The new kitchen needed to fit in with the history and style of the house and also the new location. Marlene Kjær found plenty of inspiration on Instagram, where a photo of an uno form Shaker kitchen with a specific detail caught her eye.
“In the picture, there was a ladder that was part of the kitchen.
I like spending time in libraries, where they often have a ladder for easy access to the books on the top shelves. To me, a ladder is a symbol of extravagance and luxury in life, and the ladder’s nostalgic look sends me back to a bygone time. I fell in love with the picture immediately, and it inspired me to create the look of my own kitchen,” she says, reminiscing.
The family received advice and guidance from uno form in Aarhus, who fulfilled their wish with a Kiesel grey-coloured Shaker kitchen.
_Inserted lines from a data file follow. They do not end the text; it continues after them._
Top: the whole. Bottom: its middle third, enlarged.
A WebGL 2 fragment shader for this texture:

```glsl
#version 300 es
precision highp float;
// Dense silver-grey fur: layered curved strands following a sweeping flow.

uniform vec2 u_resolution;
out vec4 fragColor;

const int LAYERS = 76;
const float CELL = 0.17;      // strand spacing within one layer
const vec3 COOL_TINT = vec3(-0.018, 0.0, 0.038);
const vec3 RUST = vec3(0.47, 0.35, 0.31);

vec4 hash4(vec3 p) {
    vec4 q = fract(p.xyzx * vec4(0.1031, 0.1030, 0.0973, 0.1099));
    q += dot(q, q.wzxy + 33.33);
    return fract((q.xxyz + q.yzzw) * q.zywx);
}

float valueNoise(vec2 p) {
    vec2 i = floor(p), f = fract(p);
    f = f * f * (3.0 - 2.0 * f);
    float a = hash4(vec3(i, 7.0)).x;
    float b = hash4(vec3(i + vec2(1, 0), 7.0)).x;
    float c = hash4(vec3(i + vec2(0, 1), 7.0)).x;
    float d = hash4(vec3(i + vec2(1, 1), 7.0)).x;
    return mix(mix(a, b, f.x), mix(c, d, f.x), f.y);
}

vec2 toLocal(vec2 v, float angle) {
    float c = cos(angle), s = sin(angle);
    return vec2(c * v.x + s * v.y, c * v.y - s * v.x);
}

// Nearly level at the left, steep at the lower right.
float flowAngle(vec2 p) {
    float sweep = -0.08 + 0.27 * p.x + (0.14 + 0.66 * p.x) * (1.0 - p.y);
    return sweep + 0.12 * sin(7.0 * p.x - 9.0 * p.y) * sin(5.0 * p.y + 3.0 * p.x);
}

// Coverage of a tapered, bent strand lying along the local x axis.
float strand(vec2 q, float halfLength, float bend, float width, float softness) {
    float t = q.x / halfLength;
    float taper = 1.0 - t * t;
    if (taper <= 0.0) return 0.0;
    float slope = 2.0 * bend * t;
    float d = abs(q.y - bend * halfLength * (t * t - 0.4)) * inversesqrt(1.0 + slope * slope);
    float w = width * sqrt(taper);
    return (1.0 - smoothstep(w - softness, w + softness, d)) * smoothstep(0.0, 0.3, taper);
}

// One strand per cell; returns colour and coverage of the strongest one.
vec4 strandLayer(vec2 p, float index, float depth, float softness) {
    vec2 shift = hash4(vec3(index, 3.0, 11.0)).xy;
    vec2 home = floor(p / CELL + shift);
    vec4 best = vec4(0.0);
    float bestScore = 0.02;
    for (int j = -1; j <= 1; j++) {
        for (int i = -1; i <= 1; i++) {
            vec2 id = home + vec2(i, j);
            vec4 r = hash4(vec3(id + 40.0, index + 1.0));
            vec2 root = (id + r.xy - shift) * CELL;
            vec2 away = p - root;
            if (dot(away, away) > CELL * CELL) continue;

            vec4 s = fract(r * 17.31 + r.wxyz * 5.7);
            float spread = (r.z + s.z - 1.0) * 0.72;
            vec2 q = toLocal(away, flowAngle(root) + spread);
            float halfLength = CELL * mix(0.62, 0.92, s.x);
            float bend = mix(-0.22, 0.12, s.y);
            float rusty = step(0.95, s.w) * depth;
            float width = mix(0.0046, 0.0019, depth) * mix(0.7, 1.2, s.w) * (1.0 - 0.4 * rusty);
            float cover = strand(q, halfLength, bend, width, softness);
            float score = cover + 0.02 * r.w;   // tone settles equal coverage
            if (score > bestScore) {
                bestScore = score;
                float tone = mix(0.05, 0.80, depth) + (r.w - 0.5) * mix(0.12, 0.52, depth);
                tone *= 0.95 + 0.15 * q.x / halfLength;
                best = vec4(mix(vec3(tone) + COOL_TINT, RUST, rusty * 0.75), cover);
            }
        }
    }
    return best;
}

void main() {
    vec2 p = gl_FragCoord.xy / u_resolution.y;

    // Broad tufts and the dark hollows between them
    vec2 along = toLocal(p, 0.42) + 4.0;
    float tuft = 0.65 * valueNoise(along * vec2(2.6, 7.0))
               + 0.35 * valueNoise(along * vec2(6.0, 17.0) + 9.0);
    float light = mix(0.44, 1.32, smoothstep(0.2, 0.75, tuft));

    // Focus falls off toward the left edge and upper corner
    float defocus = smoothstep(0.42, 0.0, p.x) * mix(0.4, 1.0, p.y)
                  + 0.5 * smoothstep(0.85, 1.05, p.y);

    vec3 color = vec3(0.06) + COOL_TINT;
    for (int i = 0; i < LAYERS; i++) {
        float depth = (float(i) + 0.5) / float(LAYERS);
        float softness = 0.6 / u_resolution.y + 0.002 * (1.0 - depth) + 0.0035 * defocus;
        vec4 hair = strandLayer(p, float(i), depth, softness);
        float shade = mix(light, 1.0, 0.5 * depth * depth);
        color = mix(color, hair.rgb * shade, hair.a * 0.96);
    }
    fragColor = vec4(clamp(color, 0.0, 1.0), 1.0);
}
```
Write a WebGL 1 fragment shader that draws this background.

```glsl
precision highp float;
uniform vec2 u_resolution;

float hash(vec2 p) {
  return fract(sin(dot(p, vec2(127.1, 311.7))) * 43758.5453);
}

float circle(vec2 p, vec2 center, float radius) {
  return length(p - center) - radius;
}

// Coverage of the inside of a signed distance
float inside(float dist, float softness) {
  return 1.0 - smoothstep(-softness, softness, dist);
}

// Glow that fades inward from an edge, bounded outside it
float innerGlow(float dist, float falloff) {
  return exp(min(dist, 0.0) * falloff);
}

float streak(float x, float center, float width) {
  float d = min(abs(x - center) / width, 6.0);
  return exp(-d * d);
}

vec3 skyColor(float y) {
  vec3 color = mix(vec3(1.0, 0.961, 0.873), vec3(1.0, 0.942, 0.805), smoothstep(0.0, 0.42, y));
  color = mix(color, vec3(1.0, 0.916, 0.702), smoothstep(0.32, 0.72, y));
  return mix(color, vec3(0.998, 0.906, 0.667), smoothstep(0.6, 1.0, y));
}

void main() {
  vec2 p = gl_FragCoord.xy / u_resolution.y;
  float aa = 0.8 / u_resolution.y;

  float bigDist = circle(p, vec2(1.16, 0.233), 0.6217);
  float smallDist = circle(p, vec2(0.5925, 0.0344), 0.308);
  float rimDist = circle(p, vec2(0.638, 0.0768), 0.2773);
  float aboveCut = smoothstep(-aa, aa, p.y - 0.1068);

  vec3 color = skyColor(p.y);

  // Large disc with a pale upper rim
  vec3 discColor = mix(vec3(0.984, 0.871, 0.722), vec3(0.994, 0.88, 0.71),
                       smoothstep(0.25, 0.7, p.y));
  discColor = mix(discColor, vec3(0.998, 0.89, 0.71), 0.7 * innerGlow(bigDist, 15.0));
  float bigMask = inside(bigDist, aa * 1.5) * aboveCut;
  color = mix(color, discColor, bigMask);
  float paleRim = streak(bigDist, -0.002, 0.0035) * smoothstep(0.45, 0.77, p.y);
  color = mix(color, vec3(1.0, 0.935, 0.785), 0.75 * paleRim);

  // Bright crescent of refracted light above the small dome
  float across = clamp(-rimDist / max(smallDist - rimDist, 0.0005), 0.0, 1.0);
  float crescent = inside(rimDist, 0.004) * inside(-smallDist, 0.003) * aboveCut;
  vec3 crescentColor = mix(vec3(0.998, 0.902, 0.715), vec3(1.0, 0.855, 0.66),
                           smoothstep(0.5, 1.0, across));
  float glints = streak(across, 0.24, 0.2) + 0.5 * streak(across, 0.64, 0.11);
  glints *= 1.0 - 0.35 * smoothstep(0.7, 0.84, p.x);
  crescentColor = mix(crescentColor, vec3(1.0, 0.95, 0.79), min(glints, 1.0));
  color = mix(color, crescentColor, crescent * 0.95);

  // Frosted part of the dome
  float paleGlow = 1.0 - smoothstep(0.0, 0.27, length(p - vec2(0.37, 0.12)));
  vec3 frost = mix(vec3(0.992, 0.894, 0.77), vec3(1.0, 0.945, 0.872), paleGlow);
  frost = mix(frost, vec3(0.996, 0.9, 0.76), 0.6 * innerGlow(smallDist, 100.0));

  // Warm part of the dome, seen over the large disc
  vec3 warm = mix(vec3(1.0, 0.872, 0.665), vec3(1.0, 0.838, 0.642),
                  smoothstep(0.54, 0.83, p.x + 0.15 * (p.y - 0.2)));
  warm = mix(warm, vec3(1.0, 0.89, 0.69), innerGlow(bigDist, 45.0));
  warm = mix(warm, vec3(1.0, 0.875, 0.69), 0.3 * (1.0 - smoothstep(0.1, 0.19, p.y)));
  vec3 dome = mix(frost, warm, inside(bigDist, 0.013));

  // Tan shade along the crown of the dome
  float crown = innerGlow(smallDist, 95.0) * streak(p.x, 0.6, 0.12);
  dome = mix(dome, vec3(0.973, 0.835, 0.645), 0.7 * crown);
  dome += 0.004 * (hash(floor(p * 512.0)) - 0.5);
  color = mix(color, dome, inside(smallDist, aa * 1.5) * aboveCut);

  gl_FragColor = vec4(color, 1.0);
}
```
Both the workshop and the backsplash behind the gas cooker are quartzite, creating depth against the light surfaces with its beautiful veins. The Quooker faucet, the sink, the attachment for the oak ladder and the handles are all brass, a neat detail that makes the kitchen come together.
The dishwasher has been fitted with a custom door made to look like three drawers to preserve the symmetrical look of the kitchen island. The floor-to-ceiling cabinets disguise the fridge and freezer as well as providing plenty of storage space. The kitchen drawers are made of solid oak, a quality detail repeated in the pocket-door cabinet, which holds the coffee maker as well as some beautiful cups and jugs.
The kitchen now looks as if it was always there. The kitchen-dining room has become the heart of the house where the family gathers every day and guests eat when they visit.
“We think it’s a beautiful kitchen, and we’re thrilled with the result. It gets a lot of positive reactions from our guests, too.
You don’t end up feeling isolated in the kitchen, because now you can have conversations with guests while preparing the food in the kitchen, so you’re much more present. We also love the way it’s integrated into the dining room and how it makes the entire house come together in a much more harmonious way than before,” says Marlene Kjær.
The bookcase that was originally part of the library is now used as a display cabinet. Marlene Kjær has replaced the old handles with the same brass ones used in the rest of the kitchen. The brass handles have also been adorned with another careful detail in the form of cognac-coloured leather, tying in with the dining chairs in the same colour and material.
“My favourite spot is the kitchen island, where I like to stand in the evenings and watch the news on my iPad while I cook. Standing there cutting vegetables – it’s just so relaxing,” says Marlene Kjær.
Who lives here?
Marlene Kjær, artist, author of “Karen, Kjær & kunsten” and owner of Galleri Marlene Kjær in Aarhus.
Where is it?
300 square-metre luxury villa from 1936 in the fashionable Marselisborg area of Aarhus, Denmark.